>>>>>

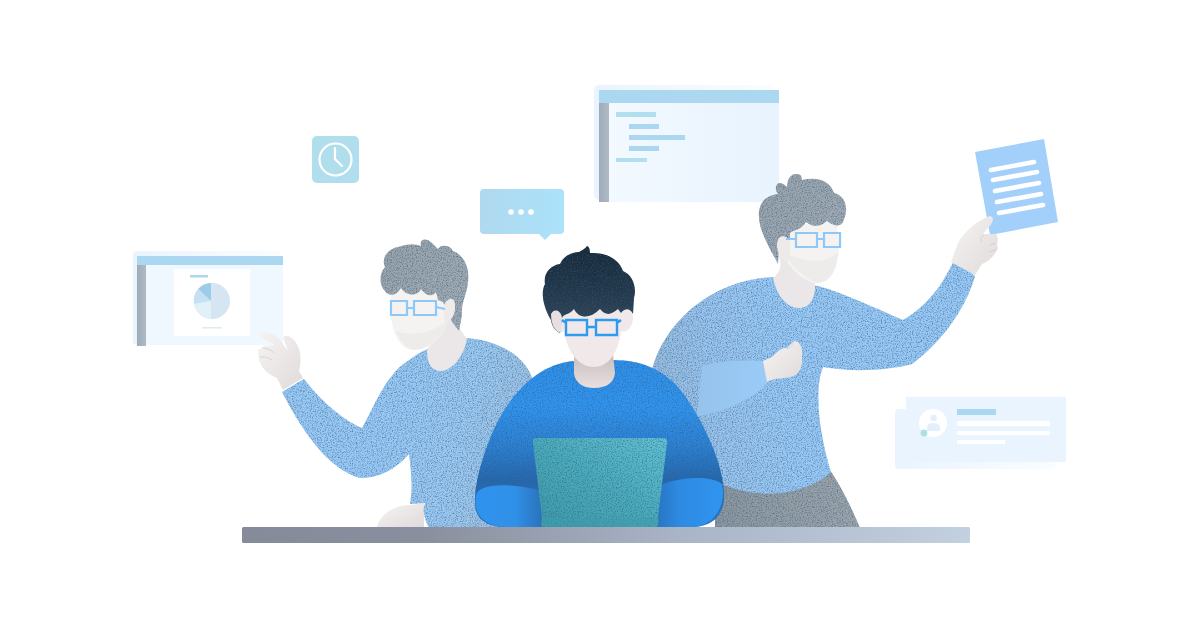
<!DOCTYPE html>
<html lang="en">
<head>
<meta charset="utf-8">
<title>Multitasking at the desk</title>
<style>
:root {
  --page: #ffffff;
  --panel: #eff7ff;
  --bar: #acd7f1;
  --teal-soft: #b2dfed;
  --paper: #a2d0fb;
  --glasses: #2d9cf0;
  --glasses-soft: #8ec8f8;
  --face: #f1e8e9;
  --face-soft: #f5f2f2;
}
html, body { margin: 0; width: 1200px; height: 630px; overflow: hidden; background: var(--page); }
svg { display: block; }
.panel { fill: var(--panel); }
.bar { fill: var(--bar); }
.code-teal { fill: var(--teal-soft); }
.white { fill: var(--page); }
.white-line { fill: none; stroke: var(--page); stroke-linecap: round; }
.face { fill: var(--face); }
.face-soft { fill: var(--face-soft); }
.frames { fill: none; stroke: var(--glasses); stroke-width: 2.4; }
.frames-soft { fill: none; stroke: var(--glasses-soft); stroke-width: 2.2; }
</style>
</head>
<body>
<svg width="1200" height="630" viewBox="0 0 1200 630" role="img" aria-label="A person at a laptop, with two paler versions of himself handling charts and documents">
  <defs>
    <filter id="grain" x="0" y="0" width="1" height="1" color-interpolation-filters="sRGB">
      <feTurbulence type="fractalNoise" baseFrequency="0.8" numOctaves="2" seed="4" result="noise"/>
      <feColorMatrix in="noise" values="0 0 0 0 0.2  0 0 0 0 0.35  0 0 0 0 0.5  0 0 0 1.6 -0.72" result="specks"/>
      <feComposite in="specks" in2="SourceGraphic" operator="in" result="dust"/>
      <feMerge><feMergeNode in="SourceGraphic"/><feMergeNode in="dust"/></feMerge>
    </filter>
    <linearGradient id="desk-tone">
      <stop offset="0" stop-color="#858b99"/><stop offset=".25" stop-color="#898f9e"/>
      <stop offset=".6" stop-color="#a9b4c6"/><stop offset="1" stop-color="#c3d0df"/>
    </linearGradient>
    <linearGradient id="rail-tone">
      <stop offset="0" stop-color="#9facb8"/><stop offset="1" stop-color="#aebbc7"/>
    </linearGradient>
    <linearGradient id="panel-tone">
      <stop offset="0" stop-color="#f3f9ff"/><stop offset="1" stop-color="#e8f3fe"/>
    </linearGradient>
    <linearGradient id="shadow-tone">
      <stop offset="0" stop-color="#eaf4fe"/><stop offset="1" stop-color="#fafdff"/>
    </linearGradient>
    <linearGradient id="bubble-tone">
      <stop offset="0" stop-color="#afd9ee"/><stop offset="1" stop-color="#abe2fb"/>
    </linearGradient>
    <linearGradient id="hair-tone" x1="0" y1="0" x2="0" y2="1">
      <stop offset="0" stop-color="#172936"/><stop offset=".4" stop-color="#1f3344"/><stop offset="1" stop-color="#34495b"/>
    </linearGradient>
    <linearGradient id="hair-soft" x1="0" y1="0" x2="1" y2="1">
      <stop offset="0" stop-color="#98a2a9"/><stop offset="1" stop-color="#a2adb6"/>
    </linearGradient>
    <linearGradient id="neck-tone" x1="0" y1="0" x2="0" y2="1">
      <stop offset="0" stop-color="#c9bdbd"/><stop offset="1" stop-color="#e9dfe0"/>
    </linearGradient>
    <linearGradient id="skin-soft" x1="0" y1="0" x2="1" y2="1">
      <stop offset="0" stop-color="#f6f3f3"/><stop offset="1" stop-color="#e0dbdb"/>
    </linearGradient>
    <linearGradient id="sweater-tone" x1="0" y1="0" x2="0" y2="1">
      <stop offset="0" stop-color="#2e90ea"/><stop offset=".28" stop-color="#3095f0"/>
      <stop offset=".5" stop-color="#2c83d6"/><stop offset=".72" stop-color="#2568af"/><stop offset="1" stop-color="#2b7dcc"/>
    </linearGradient>
    <linearGradient id="sleeve-left"><stop offset="0" stop-color="#2f93ee"/><stop offset=".6" stop-color="#3090e8"/><stop offset="1" stop-color="#2a72b9"/></linearGradient>
    <linearGradient id="sleeve-right"><stop offset="0" stop-color="#2873bd"/><stop offset=".35" stop-color="#2d8ae2"/><stop offset="1" stop-color="#3095f0"/></linearGradient>
    <linearGradient id="left-sweater" gradientUnits="userSpaceOnUse" x1="400" y1="400" x2="545" y2="440">
      <stop offset="0" stop-color="#98c9f5"/><stop offset=".45" stop-color="#9ac8f1"/><stop offset="1" stop-color="#a0c0dd"/>
    </linearGradient>
    <linearGradient id="right-sweater" gradientUnits="userSpaceOnUse" x1="655" y1="380" x2="830" y2="350">
      <stop offset="0" stop-color="#96bbdd"/><stop offset=".3" stop-color="#98c3ec"/><stop offset=".75" stop-color="#98c9f6"/><stop offset="1" stop-color="#98c9f6"/>
    </linearGradient>
    <linearGradient id="forearm-tone"><stop offset="0" stop-color="#96c3ec"/><stop offset="1" stop-color="#9acbf8"/></linearGradient>
    <linearGradient id="trouser-tone"><stop offset="0" stop-color="#8b969e"/><stop offset="1" stop-color="#9ca5ab"/></linearGradient>
    <linearGradient id="laptop-tone" x1="0" y1="1" x2="1" y2="0">
      <stop offset="0" stop-color="#3c9aa9"/><stop offset=".5" stop-color="#4aabbb"/><stop offset="1" stop-color="#61c2d4"/>
    </linearGradient>
  </defs>

  <g id="chart-window">
    <rect x="133" y="251" width="148" height="94" rx="4" fill="url(#shadow-tone)"/>
    <rect class="panel" x="137" y="257" width="146" height="88" fill="url(#panel-tone)"/>
    <rect x="137" y="264" width="9" height="82" fill="url(#rail-tone)"/>
    <rect class="bar" x="137" y="256" width="146" height="9"/>
    <rect class="white" x="174" y="269" width="76" height="67"/>
    <rect class="bar" x="190" y="275" width="18" height="2.5"/>
    <circle cx="212" cy="301" r="18" fill="#d5e6f2"/>
    <path d="M211 301V283A18 18 0 0 0 198 289Z" fill="#9fcbea"/>
    <path d="M211 301L198 289A18 18 0 0 0 194 304Z" fill="#c4e0f2"/>
    <path d="M211 301L194 304A18 18 0 0 0 211 319Z" fill="#e2f0f8"/>
    <rect x="202" y="327" width="20" height="1.5" fill="#dfeaf2"/>
  </g>

  <g id="clock">
    <rect x="312" y="136" width="47" height="47" rx="5" fill="#b0deec"/>
    <circle class="white-line" cx="335.500" cy="159.500" r="16" stroke-width="2.2"/>
    <path class="white-line" d="M335 148V159L342 166" stroke-width="2.2"/>
  </g>

  <g id="chat-bubble">
    <path d="M484 189H560Q564 189 564 193V230Q564 234 560 234H551L545 240L539 234H484Q480 234 480 230V193Q480 189 484 189Z" fill="url(#bubble-tone)"/>
    <g class="white"><circle cx="511" cy="212" r="2.8"/><circle cx="521" cy="212" r="2.8"/><circle cx="531" cy="212" r="2.8"/></g>
  </g>

  <g id="code-window">
    <rect x="594" y="85" width="180" height="115" rx="5" fill="url(#shadow-tone)"/>
    <rect x="599" y="91" width="180" height="111" fill="url(#panel-tone)"/>
    <rect x="599" y="102" width="10" height="100" fill="url(#rail-tone)"/>
    <rect class="bar" x="599" y="90" width="180" height="13"/>
    <rect class="code-teal" x="616" y="112" width="40" height="5"/>
    <rect class="bar" x="629" y="124" width="30" height="5"/>
    <rect class="bar" x="629" y="135" width="56" height="5"/>
    <rect class="bar" x="629" y="146" width="30" height="5"/>
    <rect class="code-teal" x="616" y="158" width="31" height="4"/>
  </g>

  <g id="message-card">
    <rect x="895" y="409" width="160" height="60" rx="4" fill="url(#shadow-tone)"/>
    <rect x="906" y="397" width="160" height="65" fill="#e9f4fe"/>
    <circle class="white" cx="933" cy="423" r="14"/>
    <circle cx="933.500" cy="418" r="3.200" fill="#e3f0fb"/>
    <path d="M927 431V428Q927 423 933 423Q940 423 940 428V431Z" fill="#e3f0fb"/>
    <circle cx="924" cy="433" r="3.400" fill="#abe0e4"/>
    <rect class="bar" x="957" y="409" width="39" height="6"/>
    <g class="white"><rect x="957" y="421" width="93" height="5"/><rect x="957" y="431" width="93" height="4"/><rect x="957" y="440" width="48" height="4"/></g>
  </g>

  <g id="document">
    <path d="M975 152L1044 139L1058 222L990 235Z" fill="var(--paper)"/>
    <path class="white-line" d="M991 170L1034 162M993 180L1037 172M995 191L1039 183M997 202L1041 194M999 213L1043 205" stroke-width="4.600"/>
  </g>

  <g id="colleague-right">
    <path d="M715 474L830 470Q846 494 860 528H715Z" fill="url(#trouser-tone)" filter="url(#grain)"/>
    <path d="M652 371C661 330 704 281 772 277L818 286C847 294 879 310 903 320C922 309 940 291 954 260L975 276C965 312 938 345 912 364C887 371 850 372 823 367C814 390 819 433 831 472C801 499 749 500 712 479L660 420Z" fill="url(#right-sweater)" filter="url(#grain)"/>
    <path d="M702 366C724 359 746 361 764 361L768 382C752 400 724 412 697 416Z" fill="url(#forearm-tone)"/>
    <path d="M763 361L772 357C779 350 784 347 787 348L794 341C800 341 803 348 802 355C803 367 800 375 790 377C782 379 776 377 767 382Z" fill="url(#skin-soft)"/>
    <path d="M786 348Q790 351 794 341" fill="none" stroke="#dcd7d7" stroke-width="1"/>
    <path d="M951 262L958 243C965 231 976 221 990 216C995 217 993 223 988 228L983 234L996 234Q999 238 997 244L998 248C995 255 990 261 982 264L975 275Z" fill="url(#skin-soft)"/>
    <path d="M984 235Q979 239 982 242M996 243L990 245M996 250L989 252" fill="none" stroke="#d6d0d0" stroke-width="1"/>
    <path d="M779 256C783 268 778 274 773 278C777 296 787 308 799 308C810 308 816 298 815 282L808 256Z" fill="#ebe7e8"/>
    <path class="face-soft" d="M790 225L837 222L839 246C838 271 830 283 817 283C801 282 787 266 780 247Z"/>
    <path d="M784 253Q796 274 817 283C831 283 837 268 838 252Q823 269 784 253Z" fill="#e9e5e6" opacity=".55"/>
    <path d="M778 264C770 248 757 229 759 211C761 198 771 195 778 194C774 189 776 183 780 183Q783 183 787 187C787 179 791 173 797 174Q802 174 802 180C820 176 831 183 834 193C848 197 848 211 843 222C839 229 831 224 827 221C817 230 809 224 806 222C800 231 793 230 790 233V240C782 232 777 240 779 248Z" fill="url(#hair-soft)" filter="url(#grain)"/>
    <path d="M790 241C783 232 776 237 777 247C779 258 784 264 790 260Z" fill="#eeeaea"/>
    <path class="frames-soft" d="M796 233H817V247H796ZM824 233H840V247H824ZM817 239H824M796 239H786"/>
  </g>

  <g id="colleague-left">
    <path d="M377 527C381 514 392 506 410 505L424 503V527Z" fill="url(#skin-soft)"/>
    <path d="M282 392L304 379C321 401 343 420 362 428C376 404 385 374 412 358Q430 344 466 338C500 340 531 359 534 386L520 528H429Q421 513 425 503L410 504C413 487 411 470 409 454C395 470 379 478 360 478C331 470 305 437 282 392Z" fill="url(#left-sweater)" filter="url(#grain)"/>
    <path d="M283 390L277 378C267 374 261 367 259 360L258 350L264 346L275 345L261 337C256 333 261 331 267 332C275 334 281 340 285 347L288 350L283 338C285 334 290 336 294 340C301 348 302 360 299 371L303 378Z" fill="url(#skin-soft)"/>
    <path d="M263 348Q271 349 274 353M260 357Q267 356 272 360" fill="none" stroke="#d9d4d4" stroke-width="1"/>
    <path d="M427 350C427 363 431 371 441 371C454 370 464 354 467 339L459 328L447 316Z" fill="#ebe7e8"/>
    <path class="face-soft" d="M391 286L443 290L449 319C443 337 430 350 413 350C397 349 391 327 390 307Z"/>
    <path d="M396 331Q404 350 415 350C431 349 443 334 449 320Q423 340 396 331Z" fill="#e9e5e6" opacity=".55"/>
    <path d="M459 331L452 322L443 302L438 300L436 292C432 298 425 295 421 289C417 297 406 296 401 288C396 296 389 297 385 291C379 285 379 274 385 267C381 259 387 249 398 247Q411 242 421 246C419 239 426 237 432 243L438 249C441 244 450 245 453 251C464 255 470 268 468 282C467 295 461 302 462 315Z" fill="url(#hair-soft)" filter="url(#grain)"/>
    <path d="M443 307C447 297 454 296 455 304C456 315 451 321 445 323Z" fill="#eeeaea"/>
    <path class="frames-soft" d="M391 301H407V315H391ZM414 301H436V315H414ZM407 308H414M436 307L445 309"/>
  </g>

  <g id="worker">
    <path d="M574 361C536 364 507 397 491 436C480 463 474 487 475 505C476 520 488 527 505 527H694C713 526 724 515 724 496C724 465 705 425 685 396C668 372 645 360 613 360Z" fill="url(#sweater-tone)" filter="url(#grain)"/>
    <path d="M477 493C482 484 507 482 542 491V527H505C482 526 471 511 477 493Z" fill="url(#sleeve-left)"/>
    <path d="M660 485C684 476 711 476 722 484C727 507 712 526 694 527H655Z" fill="url(#sleeve-right)"/>
    <path d="M574 354V374C576 384 584 388 594 388C606 388 614 383 615 373L613 354Z" fill="url(#neck-tone)"/>
    <path class="face" d="M561 311C554 305 548 311 551 320C553 330 558 335 564 331C567 351 578 367 594 367C609 367 619 351 621 331C628 334 633 325 633 318C633 309 627 306 622 312L615 290H570Z"/>
    <path d="M551 320C542 305 541 291 545 284C543 273 551 265 560 264C564 255 573 252 579 252Q585 249 587 246Q590 247 590 253C606 252 619 259 623 271C633 275 637 288 634 298L633 314C630 308 625 308 621 313L618 309C611 315 606 316 600 309C590 319 579 319 574 309C569 315 563 314 562 318L560 333C556 331 552 327 551 320Z" fill="url(#hair-tone)" filter="url(#grain)"/>
    <path d="M551 314C554 308 561 310 562 318L561 333C554 331 551 323 551 314Z" fill="#e9dfe1"/>
    <path class="frames" d="M566 320H587V335H566ZM596 320H617V335H596ZM587 327H596M566 323L562 320M617 323L621 320"/>
  </g>

  <g id="laptop">
    <path d="M537 438H663Q668 438 667 443L658 517Q660 527 654 527H545Q539 526 542 518L533 443Q532 438 537 438Z" fill="url(#laptop-tone)" filter="url(#grain)"/>
    <path d="M542 518H658V527H541Z" fill="#3f9eae" opacity=".5"/>
  </g>

  <rect id="desk" x="242" y="527" width="728" height="16" rx="1.500" fill="url(#desk-tone)"/>
</svg>
</body>
</html>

<<<<<

## Task goal:
When a line in the listing above holds the word "teal", copy it.

## Written response:
  --teal-soft: #b2dfed;
.code-teal { fill: var(--teal-soft); }
    <rect class="code-teal" x="616" y="112" width="40" height="5"/>
    <rect class="code-teal" x="616" y="158" width="31" height="4"/>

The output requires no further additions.